    The slower riders caught us at the bridge and we continued on to Hwy 25 until we met Bonnie, Bob and the van at Peachtree Road for our morning snacks. The excellent array of fruit, salty munchies, cookies, drinks, etc. were welcome. This is normally the time to shed our outer layer of riding clothes, but it was too cool to do that. The clouds were dark and it looked like we might get some rain.

    Photos by Bob Lynn
    The Wall Was Too Hard

    The next segments of the route were some of my favorites from years past. The first segment, Peach Tree Road, is definition of a country road. It is narrow, has almost no traffic and runs through ranch land that reminds you of the Old West. Our group left together but it soon broke up with the faster riders forging ahead. I slowed down to my touring pace and joined Peter Rathman as we eased down the road. At the 40-mile mark we came upon the challenge of the day and maybe the challenge of the whole tour - "The Wall". This is a half-mile climb that starts out very, very steep and ends up very steep. My GPS didn't measure it properly but my guess is that the first bump is around 15-18% and the end is around 9% with some less steep sections in the middle. When I got there, the fast riders were already at the summit and got off of their bicycles to cheer the rest of us on. This gave us an adrenaline rush to help us get to the top.

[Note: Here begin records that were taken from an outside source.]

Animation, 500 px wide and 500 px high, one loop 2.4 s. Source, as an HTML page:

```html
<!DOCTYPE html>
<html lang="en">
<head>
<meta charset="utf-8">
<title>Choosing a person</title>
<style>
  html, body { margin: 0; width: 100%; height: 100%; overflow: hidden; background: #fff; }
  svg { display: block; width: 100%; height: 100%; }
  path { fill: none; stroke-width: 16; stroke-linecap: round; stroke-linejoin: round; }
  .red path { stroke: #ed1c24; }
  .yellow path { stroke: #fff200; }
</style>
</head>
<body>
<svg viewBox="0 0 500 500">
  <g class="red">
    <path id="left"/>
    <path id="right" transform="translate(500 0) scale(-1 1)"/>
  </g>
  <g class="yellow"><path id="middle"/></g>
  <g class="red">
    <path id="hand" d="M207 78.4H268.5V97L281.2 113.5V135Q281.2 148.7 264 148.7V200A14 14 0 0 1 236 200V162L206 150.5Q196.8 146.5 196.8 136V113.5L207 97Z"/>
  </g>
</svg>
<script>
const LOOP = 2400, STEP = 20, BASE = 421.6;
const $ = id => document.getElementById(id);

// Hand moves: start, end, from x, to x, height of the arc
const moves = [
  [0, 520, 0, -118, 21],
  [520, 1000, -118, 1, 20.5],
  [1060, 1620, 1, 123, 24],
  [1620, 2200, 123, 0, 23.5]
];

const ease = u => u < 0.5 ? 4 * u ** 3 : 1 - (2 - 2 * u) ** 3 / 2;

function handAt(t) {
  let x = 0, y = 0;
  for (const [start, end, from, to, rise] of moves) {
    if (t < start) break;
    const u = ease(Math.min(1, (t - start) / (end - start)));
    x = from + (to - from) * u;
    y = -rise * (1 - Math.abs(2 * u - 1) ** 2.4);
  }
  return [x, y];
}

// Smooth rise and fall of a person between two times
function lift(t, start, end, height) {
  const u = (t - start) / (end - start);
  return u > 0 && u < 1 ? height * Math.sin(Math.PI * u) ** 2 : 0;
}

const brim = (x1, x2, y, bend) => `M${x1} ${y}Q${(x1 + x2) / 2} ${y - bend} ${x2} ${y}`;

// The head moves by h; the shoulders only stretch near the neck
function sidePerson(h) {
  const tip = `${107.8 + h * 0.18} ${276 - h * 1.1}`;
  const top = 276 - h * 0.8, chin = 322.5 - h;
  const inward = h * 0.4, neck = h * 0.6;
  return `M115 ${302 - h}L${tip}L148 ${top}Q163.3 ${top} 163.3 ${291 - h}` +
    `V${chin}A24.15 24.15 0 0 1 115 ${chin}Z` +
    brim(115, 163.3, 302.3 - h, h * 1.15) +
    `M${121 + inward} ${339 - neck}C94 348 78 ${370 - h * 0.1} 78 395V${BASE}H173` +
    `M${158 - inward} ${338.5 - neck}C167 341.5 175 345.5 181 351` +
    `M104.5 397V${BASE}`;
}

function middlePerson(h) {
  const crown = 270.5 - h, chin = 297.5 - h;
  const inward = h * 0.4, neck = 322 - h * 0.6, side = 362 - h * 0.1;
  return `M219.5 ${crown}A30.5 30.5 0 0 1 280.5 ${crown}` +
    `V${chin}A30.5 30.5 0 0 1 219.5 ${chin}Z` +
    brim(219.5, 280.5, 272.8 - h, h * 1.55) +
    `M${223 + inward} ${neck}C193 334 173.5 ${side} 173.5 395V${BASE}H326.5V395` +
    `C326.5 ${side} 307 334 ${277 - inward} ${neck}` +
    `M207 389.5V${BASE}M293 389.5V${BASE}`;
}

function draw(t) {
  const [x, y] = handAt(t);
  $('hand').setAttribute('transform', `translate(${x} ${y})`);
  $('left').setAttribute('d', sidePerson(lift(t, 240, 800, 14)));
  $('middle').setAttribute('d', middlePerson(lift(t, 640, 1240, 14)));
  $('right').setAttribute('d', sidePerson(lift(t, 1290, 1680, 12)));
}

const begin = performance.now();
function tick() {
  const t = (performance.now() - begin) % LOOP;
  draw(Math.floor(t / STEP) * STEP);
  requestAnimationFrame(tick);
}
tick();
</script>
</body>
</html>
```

    Bonnie had lunch set up for us at the summit. We filled our plates and sat at the side of the road as we ate. The air was cool but the pavement was warm. There was no traffic so it was safe to sit there and relax. As we were eating, a group of several vintage motorcycles with vintage men drove past us - a surreal sight in such a remote location.

    The second segment of my favorites was Indian Valley Road. This road goes almost all of the way to Paso Robles. It starts out from the summit with a steep downhill. It then continues with downhill rollers until it flattens out near San Miguel. It is another narrow country road with ranches and vineyards on each side. I again rode at my own touring pace and was joined by Peter Rathman until we got near San Miguel. It was warming up so I stopped and took of my jacket and leg warmers. From that point I was riding solo until I reached our regroup spot on the outskirts of Paso Robles. It was here that another ride tradition started. We slowed down the pace and rode into Paso Robles as a group with all of us wearing our Valley Spokesmen jerseys. I am not sure if anybody in Paso Robles noticed us, but we felt good.

    The ride ended in Paso Robles at the Best Western Black Oak Lodge at 1:45. Here are my daily statistics:

    I picked up my car at the Adelaide Inn, loaded my bicycle into it and drove over to the Black Oak. Bonnie set up snacks next to her van and I munched on chips and hummus until Richard Hedges arrived. He let me take a shower in his room and change into real clothes. After he did the same, we said good-bye to everyone, got into my car and drove to Hollister. He picked up his car there and drove back to Paso Robles. I left him and drove home arriving around 7:30. Traffic on I880 from US101 until I580 was very slow. Otherwise, it was fast.

    This was a good tour. I am glad that I did it after several years' hiatus. Bonnie and Bob Powers do an outstanding job organizing and running it. The riders were friendly and nobody complained about anything except the cool weather and wind when it was in our face. The route was perfect - no safety issues, no extended bad pavement and no long climbs. The motels were nice with large, clean rooms and free internet. If I were to do it again, I would slow down and take more photos. Otherwise, I would not change anything.